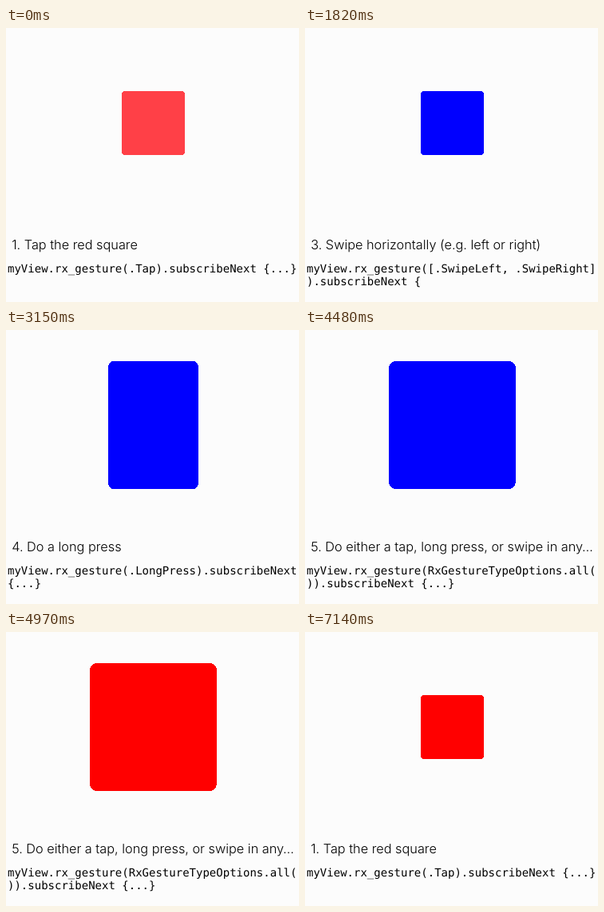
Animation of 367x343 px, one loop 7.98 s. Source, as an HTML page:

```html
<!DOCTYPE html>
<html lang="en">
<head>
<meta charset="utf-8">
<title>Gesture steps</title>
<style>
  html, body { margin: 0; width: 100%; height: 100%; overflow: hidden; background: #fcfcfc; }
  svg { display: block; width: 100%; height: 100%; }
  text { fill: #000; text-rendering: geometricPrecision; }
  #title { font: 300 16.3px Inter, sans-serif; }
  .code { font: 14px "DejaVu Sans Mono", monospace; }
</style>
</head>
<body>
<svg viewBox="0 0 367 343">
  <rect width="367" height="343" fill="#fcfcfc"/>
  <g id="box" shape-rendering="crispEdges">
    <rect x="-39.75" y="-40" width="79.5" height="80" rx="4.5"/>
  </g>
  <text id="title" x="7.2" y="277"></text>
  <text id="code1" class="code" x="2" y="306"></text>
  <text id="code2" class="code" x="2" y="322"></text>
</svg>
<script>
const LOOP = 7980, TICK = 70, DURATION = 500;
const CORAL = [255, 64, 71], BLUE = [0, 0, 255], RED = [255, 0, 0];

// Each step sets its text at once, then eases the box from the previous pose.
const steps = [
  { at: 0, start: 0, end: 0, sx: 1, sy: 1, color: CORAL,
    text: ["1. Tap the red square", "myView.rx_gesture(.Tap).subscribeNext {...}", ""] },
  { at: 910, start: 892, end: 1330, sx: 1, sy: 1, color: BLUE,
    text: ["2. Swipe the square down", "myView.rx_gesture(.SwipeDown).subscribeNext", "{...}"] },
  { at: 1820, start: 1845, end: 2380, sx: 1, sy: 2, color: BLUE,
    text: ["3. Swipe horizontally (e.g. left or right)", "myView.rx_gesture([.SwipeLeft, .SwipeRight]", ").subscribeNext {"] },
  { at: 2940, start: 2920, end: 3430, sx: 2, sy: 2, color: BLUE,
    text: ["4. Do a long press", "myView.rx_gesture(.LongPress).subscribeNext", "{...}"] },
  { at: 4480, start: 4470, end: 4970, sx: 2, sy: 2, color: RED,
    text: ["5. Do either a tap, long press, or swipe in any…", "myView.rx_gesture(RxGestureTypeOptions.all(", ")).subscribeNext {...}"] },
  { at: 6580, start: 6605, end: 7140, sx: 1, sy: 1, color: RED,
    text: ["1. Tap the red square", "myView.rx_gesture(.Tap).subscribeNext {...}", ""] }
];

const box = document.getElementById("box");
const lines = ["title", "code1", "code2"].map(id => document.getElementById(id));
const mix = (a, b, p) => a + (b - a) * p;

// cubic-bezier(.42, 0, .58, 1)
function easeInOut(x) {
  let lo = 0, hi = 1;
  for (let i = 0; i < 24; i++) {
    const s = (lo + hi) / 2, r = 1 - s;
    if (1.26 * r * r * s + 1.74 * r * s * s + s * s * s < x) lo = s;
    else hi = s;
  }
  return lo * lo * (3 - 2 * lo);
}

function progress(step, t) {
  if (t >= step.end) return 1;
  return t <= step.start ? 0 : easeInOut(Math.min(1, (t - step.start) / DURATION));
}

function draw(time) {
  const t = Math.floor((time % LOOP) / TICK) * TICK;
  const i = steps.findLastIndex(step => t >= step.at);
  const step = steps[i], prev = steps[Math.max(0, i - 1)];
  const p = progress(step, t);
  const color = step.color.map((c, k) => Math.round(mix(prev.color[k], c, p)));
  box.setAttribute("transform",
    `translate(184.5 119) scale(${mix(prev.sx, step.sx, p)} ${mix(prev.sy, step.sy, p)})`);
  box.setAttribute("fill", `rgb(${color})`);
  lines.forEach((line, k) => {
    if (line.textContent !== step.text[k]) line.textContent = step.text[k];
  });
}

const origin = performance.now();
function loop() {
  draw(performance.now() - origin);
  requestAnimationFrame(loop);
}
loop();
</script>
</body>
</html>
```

---

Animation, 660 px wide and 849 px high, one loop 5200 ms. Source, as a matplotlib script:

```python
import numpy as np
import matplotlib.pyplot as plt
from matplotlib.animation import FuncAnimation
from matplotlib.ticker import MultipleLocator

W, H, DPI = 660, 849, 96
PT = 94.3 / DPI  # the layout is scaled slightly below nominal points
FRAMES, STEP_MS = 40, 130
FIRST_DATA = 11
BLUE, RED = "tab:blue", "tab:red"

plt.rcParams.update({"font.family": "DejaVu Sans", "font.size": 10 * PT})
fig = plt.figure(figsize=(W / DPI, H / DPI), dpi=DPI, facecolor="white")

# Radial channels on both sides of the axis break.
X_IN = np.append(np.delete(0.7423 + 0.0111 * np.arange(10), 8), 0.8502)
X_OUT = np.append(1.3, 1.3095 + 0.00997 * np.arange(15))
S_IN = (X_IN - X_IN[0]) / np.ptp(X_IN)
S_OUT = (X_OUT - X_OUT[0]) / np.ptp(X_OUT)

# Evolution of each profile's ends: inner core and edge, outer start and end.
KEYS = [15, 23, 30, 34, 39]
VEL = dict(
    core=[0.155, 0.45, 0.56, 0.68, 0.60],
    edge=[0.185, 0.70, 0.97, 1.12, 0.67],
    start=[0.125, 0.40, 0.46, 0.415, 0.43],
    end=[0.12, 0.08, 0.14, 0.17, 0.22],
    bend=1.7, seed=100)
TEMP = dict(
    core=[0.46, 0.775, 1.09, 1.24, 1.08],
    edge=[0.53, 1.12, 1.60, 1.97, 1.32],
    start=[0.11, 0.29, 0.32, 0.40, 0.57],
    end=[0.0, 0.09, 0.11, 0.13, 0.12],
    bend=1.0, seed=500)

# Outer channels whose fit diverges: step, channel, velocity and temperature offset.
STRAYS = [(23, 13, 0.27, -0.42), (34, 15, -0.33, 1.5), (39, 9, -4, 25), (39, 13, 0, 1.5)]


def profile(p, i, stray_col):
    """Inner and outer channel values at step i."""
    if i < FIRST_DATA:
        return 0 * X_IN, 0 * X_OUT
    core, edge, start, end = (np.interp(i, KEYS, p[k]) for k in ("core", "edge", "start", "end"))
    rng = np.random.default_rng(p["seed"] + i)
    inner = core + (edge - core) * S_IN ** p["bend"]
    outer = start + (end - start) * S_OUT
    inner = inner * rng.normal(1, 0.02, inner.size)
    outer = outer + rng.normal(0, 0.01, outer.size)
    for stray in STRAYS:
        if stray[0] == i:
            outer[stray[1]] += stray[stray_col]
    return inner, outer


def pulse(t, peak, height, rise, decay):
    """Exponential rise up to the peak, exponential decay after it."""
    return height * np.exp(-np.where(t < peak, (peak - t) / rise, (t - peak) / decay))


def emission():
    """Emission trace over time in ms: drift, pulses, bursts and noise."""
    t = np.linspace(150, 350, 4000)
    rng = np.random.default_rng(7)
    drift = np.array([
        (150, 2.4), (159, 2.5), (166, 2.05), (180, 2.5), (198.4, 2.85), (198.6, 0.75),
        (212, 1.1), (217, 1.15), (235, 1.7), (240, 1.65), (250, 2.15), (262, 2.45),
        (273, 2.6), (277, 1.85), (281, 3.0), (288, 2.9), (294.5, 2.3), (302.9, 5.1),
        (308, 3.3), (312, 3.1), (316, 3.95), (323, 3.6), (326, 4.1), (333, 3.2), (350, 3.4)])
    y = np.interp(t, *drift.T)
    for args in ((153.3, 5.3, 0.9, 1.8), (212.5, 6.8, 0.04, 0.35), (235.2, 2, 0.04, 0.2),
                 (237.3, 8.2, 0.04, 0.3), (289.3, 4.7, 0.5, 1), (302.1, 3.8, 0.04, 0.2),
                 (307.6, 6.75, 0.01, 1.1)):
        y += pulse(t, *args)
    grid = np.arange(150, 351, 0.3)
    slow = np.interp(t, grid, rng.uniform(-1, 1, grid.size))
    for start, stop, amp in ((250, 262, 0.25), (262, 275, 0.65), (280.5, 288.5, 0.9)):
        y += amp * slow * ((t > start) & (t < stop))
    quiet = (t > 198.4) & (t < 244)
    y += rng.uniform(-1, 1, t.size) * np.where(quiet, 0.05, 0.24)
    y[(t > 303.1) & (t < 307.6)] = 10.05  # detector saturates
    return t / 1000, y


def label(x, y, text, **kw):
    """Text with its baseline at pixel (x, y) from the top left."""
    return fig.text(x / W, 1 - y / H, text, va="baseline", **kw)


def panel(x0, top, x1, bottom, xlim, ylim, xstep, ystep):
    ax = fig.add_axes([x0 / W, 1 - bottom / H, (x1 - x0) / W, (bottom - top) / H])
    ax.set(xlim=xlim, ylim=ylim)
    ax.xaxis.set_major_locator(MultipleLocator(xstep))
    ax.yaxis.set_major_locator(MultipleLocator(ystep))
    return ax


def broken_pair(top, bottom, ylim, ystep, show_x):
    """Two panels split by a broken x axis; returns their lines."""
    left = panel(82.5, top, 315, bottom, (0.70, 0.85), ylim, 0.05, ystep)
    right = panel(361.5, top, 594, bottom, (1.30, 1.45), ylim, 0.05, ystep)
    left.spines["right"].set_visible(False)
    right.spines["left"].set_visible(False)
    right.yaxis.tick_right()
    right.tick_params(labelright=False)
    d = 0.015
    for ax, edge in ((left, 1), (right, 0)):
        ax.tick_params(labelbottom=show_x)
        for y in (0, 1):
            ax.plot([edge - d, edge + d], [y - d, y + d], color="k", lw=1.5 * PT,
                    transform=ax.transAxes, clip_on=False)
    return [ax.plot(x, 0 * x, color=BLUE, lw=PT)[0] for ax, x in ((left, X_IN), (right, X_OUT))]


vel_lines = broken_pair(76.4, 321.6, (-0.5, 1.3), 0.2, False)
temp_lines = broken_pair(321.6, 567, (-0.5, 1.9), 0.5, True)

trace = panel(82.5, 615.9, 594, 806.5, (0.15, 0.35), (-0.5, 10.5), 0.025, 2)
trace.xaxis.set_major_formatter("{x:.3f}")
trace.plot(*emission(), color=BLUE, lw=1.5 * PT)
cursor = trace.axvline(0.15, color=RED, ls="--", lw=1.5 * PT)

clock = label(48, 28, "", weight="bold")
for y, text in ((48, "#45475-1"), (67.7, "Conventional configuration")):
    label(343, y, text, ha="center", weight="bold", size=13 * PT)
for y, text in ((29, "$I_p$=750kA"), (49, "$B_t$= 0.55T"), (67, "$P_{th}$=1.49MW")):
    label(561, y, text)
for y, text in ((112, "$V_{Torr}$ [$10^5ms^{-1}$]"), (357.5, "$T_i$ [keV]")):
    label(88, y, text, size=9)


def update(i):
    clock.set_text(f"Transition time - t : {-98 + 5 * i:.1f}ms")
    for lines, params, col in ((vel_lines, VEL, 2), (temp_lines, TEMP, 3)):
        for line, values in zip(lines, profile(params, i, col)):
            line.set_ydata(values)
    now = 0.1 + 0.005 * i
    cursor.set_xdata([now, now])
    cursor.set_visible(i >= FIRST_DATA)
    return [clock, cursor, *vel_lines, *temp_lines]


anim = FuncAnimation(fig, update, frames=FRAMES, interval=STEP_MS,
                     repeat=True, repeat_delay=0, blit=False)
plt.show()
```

...

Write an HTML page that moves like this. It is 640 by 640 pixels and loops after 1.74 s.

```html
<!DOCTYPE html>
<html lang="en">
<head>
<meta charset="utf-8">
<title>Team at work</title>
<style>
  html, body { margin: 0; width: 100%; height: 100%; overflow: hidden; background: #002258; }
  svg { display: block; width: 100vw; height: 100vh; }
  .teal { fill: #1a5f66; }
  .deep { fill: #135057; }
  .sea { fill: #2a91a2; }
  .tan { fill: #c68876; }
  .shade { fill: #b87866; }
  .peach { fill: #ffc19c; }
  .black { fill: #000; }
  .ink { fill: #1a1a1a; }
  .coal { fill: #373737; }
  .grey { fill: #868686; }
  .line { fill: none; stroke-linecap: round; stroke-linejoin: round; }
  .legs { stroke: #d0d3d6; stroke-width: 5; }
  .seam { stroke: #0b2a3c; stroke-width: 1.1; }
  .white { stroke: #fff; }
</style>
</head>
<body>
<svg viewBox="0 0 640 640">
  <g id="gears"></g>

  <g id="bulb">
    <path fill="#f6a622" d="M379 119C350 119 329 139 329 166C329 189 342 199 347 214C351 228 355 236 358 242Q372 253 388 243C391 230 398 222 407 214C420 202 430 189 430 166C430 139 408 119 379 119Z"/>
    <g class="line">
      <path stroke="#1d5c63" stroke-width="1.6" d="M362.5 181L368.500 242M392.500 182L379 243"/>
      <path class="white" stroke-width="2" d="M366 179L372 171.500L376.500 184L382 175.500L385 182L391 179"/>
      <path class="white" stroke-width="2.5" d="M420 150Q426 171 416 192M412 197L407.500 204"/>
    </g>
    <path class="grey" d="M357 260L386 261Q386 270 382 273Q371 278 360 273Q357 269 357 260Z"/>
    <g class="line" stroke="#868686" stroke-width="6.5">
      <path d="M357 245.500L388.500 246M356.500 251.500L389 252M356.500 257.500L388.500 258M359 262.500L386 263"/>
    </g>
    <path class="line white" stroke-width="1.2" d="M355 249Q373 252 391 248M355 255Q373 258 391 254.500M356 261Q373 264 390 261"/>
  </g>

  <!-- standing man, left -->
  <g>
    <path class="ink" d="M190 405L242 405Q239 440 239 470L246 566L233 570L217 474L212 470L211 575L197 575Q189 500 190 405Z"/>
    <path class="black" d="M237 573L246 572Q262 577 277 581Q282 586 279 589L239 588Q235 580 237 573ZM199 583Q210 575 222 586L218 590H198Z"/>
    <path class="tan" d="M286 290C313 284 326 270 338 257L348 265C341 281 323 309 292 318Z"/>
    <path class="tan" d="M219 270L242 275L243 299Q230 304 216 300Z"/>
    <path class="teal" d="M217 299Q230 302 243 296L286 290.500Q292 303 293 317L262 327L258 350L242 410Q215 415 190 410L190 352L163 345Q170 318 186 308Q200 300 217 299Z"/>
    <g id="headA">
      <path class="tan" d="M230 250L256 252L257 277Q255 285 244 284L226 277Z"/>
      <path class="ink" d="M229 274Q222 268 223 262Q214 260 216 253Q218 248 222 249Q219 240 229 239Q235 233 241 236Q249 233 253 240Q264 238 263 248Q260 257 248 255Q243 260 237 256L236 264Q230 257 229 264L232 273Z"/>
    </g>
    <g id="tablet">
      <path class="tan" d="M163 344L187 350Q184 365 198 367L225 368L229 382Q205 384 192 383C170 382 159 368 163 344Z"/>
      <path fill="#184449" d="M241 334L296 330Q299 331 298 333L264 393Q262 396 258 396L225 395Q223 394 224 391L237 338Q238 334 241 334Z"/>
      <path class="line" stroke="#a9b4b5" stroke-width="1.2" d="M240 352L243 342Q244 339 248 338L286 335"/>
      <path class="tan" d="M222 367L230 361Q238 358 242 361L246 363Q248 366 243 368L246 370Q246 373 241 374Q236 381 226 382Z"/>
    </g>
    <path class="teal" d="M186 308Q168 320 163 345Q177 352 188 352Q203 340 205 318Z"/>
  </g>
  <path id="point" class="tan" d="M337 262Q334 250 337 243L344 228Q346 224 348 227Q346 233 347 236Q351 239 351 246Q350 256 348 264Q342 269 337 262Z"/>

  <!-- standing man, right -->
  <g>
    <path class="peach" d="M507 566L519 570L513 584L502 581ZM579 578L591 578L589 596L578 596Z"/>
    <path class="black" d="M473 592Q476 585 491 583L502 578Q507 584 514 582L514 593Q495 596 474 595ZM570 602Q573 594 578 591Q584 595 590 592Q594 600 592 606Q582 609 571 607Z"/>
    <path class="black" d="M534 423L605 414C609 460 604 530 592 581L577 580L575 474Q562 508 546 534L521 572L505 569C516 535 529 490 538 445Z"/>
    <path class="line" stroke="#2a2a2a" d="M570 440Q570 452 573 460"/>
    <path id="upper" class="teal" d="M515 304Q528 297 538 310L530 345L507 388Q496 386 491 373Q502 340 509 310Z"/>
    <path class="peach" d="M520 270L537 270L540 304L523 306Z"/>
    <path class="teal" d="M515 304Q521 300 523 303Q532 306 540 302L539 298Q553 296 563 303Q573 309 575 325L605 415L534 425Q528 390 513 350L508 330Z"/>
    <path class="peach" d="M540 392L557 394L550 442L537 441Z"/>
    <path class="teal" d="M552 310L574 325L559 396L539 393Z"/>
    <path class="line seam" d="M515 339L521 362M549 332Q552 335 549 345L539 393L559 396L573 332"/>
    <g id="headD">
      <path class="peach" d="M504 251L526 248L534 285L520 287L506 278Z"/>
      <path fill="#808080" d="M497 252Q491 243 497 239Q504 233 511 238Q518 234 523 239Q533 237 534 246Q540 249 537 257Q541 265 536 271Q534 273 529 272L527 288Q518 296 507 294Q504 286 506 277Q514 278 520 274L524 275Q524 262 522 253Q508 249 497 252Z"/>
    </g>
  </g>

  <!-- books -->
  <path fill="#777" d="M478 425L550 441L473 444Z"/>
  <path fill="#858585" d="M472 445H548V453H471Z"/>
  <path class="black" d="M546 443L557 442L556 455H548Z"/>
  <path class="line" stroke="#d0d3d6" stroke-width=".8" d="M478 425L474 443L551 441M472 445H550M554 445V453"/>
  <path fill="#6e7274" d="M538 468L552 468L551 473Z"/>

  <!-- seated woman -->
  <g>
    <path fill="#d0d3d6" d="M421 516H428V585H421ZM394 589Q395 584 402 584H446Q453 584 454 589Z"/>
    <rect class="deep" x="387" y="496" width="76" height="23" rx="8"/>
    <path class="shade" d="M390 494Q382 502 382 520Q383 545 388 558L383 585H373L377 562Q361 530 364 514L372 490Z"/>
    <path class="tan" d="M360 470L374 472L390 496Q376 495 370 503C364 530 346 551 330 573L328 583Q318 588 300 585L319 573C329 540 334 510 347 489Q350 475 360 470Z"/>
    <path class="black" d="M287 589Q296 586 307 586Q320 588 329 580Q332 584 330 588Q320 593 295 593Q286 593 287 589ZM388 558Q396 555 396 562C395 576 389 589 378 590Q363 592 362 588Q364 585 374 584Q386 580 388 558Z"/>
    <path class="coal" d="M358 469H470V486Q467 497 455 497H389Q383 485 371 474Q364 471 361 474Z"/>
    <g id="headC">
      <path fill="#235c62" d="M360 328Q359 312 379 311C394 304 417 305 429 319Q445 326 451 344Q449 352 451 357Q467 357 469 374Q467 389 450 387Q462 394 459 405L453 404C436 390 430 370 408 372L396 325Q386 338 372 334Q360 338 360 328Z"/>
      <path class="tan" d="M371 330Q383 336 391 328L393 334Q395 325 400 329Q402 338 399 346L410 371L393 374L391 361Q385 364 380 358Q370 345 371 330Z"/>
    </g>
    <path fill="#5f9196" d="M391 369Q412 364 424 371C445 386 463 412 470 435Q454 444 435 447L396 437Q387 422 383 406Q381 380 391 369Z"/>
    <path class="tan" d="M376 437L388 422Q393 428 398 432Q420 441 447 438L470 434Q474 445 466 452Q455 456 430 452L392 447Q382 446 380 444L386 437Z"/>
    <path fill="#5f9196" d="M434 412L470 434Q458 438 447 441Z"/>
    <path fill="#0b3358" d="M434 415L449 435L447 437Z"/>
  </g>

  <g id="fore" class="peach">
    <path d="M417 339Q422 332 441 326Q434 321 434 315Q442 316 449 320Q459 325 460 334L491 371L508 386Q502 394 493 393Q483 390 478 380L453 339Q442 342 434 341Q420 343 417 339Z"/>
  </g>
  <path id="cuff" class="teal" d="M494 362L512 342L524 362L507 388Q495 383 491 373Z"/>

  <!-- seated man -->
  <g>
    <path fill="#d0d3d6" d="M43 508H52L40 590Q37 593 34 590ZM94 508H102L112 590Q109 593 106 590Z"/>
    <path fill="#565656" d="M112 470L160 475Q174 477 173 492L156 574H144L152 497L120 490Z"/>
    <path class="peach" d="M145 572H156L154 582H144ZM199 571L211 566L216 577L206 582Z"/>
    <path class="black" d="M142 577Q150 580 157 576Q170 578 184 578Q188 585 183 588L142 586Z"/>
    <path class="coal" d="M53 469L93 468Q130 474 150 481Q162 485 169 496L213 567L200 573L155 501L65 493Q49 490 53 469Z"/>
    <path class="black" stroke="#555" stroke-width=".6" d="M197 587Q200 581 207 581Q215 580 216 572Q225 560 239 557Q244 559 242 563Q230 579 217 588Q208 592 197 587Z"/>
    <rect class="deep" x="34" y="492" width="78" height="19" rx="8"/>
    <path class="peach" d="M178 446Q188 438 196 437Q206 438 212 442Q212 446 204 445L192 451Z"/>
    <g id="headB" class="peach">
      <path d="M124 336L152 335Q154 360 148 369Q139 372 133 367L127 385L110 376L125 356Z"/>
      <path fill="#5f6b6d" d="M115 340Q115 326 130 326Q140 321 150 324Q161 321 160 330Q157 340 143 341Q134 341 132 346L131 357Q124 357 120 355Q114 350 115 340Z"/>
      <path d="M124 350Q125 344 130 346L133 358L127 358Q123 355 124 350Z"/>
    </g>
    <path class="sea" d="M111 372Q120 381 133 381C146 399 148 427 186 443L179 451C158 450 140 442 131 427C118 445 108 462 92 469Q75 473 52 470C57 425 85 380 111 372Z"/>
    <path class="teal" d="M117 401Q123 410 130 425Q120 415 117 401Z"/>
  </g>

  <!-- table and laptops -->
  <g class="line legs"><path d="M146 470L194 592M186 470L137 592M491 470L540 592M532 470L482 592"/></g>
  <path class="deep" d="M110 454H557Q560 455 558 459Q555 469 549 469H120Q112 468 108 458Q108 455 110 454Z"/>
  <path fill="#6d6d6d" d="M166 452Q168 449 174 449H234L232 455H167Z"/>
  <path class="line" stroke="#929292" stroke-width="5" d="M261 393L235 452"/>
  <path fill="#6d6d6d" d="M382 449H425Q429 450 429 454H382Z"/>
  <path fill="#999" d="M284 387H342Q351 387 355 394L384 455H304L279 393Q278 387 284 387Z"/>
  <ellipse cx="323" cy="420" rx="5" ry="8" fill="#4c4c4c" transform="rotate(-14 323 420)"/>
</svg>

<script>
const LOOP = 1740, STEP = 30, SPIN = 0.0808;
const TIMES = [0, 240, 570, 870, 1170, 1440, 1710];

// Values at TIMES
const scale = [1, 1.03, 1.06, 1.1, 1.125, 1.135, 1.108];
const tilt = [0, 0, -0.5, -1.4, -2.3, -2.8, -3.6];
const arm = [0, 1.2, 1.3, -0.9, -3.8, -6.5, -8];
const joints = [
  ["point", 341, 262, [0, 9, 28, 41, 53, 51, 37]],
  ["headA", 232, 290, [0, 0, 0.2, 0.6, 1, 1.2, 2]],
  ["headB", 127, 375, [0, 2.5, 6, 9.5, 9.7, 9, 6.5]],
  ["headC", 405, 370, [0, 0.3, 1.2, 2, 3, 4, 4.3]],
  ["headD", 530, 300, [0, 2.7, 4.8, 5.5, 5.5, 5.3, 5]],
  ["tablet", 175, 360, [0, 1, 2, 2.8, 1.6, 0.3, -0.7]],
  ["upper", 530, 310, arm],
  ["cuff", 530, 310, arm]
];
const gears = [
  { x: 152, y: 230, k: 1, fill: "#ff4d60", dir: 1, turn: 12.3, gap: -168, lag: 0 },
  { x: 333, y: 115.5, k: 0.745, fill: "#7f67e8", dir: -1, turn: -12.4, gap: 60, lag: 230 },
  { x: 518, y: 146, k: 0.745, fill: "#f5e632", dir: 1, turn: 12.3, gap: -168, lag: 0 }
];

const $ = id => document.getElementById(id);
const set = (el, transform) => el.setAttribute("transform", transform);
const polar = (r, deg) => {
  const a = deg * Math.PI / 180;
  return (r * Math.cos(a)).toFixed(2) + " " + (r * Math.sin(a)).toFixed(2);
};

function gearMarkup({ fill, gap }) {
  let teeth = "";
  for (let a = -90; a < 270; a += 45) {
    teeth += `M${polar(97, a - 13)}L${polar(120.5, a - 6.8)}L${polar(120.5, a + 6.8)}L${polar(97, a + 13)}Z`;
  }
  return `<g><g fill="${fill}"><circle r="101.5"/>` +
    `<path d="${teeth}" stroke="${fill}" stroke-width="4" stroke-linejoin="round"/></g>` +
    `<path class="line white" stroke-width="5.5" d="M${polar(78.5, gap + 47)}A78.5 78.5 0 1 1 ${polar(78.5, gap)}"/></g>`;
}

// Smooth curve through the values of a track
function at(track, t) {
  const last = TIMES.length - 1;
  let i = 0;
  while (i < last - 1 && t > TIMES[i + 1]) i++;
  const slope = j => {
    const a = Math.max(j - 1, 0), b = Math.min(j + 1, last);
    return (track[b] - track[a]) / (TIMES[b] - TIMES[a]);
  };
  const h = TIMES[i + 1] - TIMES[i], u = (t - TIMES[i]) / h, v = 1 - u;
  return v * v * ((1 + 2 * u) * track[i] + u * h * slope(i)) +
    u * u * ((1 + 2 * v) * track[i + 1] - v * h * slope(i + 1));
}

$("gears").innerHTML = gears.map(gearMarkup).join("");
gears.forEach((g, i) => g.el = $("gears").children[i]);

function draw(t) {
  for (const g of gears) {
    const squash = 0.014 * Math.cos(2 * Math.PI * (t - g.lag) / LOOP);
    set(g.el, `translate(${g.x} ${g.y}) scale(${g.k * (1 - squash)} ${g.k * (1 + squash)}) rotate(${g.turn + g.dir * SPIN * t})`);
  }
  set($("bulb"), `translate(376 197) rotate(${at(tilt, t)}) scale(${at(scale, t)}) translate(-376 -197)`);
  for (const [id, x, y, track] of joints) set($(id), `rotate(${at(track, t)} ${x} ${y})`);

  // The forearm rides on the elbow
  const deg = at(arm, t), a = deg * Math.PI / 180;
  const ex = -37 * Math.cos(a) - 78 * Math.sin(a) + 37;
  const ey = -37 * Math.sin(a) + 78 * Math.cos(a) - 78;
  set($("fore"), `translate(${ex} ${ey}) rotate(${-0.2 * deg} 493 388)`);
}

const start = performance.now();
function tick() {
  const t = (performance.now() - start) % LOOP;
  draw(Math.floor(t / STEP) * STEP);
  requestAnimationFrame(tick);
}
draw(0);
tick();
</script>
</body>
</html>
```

» Task directions
Looking at the entries above, copy out every line in which "white" occurs.

» Response area
fig = plt.figure(figsize=(W / DPI, H / DPI), dpi=DPI, facecolor="white")
  .white { stroke: #fff; }
      <path class="white" stroke-width="2" d="M366 179L372 171.500L376.500 184L382 175.500L385 182L391 179"/>
      <path class="white" stroke-width="2.5" d="M420 150Q426 171 416 192M412 197L407.500 204"/>
    <path class="line white" stroke-width="1.2" d="M355 249Q373 252 391 248M355 255Q373 258 391 254.500M356 261Q373 264 390 261"/>
    `<path class="line white" stroke-width="5.5" d="M${polar(78.5, gap + 47)}A78.5 78.5 0 1 1 ${polar(78.5, gap)}"/></g>`;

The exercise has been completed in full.